» **Record set**:
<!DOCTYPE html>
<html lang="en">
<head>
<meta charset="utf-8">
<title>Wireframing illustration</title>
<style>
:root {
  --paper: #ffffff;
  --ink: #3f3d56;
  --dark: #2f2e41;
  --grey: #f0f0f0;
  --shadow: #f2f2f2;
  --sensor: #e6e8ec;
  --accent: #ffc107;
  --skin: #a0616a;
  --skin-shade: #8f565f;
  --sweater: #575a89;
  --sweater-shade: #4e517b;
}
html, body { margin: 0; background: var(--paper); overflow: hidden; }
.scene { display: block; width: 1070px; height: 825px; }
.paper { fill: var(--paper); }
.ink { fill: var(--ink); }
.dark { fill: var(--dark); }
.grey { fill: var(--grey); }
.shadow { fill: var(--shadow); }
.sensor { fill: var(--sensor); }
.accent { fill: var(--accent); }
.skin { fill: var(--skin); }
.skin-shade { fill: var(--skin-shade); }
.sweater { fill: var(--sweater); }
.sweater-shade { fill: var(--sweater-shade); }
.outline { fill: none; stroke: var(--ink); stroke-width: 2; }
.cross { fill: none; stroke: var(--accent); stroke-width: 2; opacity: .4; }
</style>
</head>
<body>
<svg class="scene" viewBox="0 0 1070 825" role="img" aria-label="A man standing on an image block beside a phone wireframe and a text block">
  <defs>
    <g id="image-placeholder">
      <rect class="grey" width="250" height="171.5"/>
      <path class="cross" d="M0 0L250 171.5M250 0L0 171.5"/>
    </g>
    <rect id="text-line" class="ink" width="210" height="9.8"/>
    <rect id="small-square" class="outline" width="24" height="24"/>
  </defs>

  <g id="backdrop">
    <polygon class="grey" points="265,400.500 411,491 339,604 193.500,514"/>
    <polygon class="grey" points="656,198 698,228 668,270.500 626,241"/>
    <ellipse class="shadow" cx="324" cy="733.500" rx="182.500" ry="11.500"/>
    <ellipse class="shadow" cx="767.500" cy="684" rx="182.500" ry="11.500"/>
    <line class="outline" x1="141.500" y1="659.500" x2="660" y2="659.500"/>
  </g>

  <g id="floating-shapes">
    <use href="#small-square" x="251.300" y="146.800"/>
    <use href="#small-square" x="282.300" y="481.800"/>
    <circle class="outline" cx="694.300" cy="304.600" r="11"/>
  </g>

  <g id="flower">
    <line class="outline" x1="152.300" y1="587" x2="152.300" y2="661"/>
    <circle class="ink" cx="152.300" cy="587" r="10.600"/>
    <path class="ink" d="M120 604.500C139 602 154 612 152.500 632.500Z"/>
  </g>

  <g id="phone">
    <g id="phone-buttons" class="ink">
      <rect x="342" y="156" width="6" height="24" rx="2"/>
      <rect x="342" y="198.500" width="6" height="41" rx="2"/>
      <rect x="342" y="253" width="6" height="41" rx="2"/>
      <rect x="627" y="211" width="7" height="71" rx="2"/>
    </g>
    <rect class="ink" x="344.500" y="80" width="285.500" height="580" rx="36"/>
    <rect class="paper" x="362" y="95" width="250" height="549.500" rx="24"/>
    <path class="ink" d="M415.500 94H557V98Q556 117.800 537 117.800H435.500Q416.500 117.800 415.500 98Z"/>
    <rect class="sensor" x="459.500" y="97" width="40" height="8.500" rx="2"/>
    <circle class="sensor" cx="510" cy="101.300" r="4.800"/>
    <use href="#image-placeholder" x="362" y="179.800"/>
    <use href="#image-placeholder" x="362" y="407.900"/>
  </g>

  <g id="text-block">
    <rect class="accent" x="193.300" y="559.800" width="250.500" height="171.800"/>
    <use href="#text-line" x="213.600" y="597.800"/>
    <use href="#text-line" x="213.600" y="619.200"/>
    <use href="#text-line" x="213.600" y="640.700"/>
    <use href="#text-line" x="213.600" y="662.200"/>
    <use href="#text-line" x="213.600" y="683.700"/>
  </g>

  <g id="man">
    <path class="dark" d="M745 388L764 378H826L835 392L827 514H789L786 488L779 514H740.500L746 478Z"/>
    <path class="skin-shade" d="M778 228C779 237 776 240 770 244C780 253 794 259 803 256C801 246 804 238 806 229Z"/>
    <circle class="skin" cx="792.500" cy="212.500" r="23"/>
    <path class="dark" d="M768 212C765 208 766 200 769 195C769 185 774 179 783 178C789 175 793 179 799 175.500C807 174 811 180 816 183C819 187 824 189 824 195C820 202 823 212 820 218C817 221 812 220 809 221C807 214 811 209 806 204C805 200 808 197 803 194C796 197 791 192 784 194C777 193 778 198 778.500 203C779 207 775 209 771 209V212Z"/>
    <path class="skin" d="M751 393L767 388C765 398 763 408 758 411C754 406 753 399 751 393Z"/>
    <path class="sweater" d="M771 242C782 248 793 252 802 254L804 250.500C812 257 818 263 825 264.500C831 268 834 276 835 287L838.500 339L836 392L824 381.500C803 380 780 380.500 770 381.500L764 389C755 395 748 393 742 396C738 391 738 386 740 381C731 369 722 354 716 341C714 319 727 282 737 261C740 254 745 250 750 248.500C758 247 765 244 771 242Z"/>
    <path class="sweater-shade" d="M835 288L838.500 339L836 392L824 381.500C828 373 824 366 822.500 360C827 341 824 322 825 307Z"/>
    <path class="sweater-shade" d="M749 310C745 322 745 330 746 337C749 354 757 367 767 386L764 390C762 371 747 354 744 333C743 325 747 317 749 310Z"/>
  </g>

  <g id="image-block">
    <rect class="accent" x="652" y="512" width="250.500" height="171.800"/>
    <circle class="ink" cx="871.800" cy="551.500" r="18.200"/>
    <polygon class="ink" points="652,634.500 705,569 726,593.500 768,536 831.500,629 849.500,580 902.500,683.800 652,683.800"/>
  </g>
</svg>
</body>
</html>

» **About this exercise**:
Find the string "sensor" in the records, then copy each line where it occurs.

» **Exercise response**:
  --sensor: #e6e8ec;
.sensor { fill: var(--sensor); }
    <rect class="sensor" x="459.500" y="97" width="40" height="8.500" rx="2"/>
    <circle class="sensor" cx="510" cy="101.300" r="4.800"/>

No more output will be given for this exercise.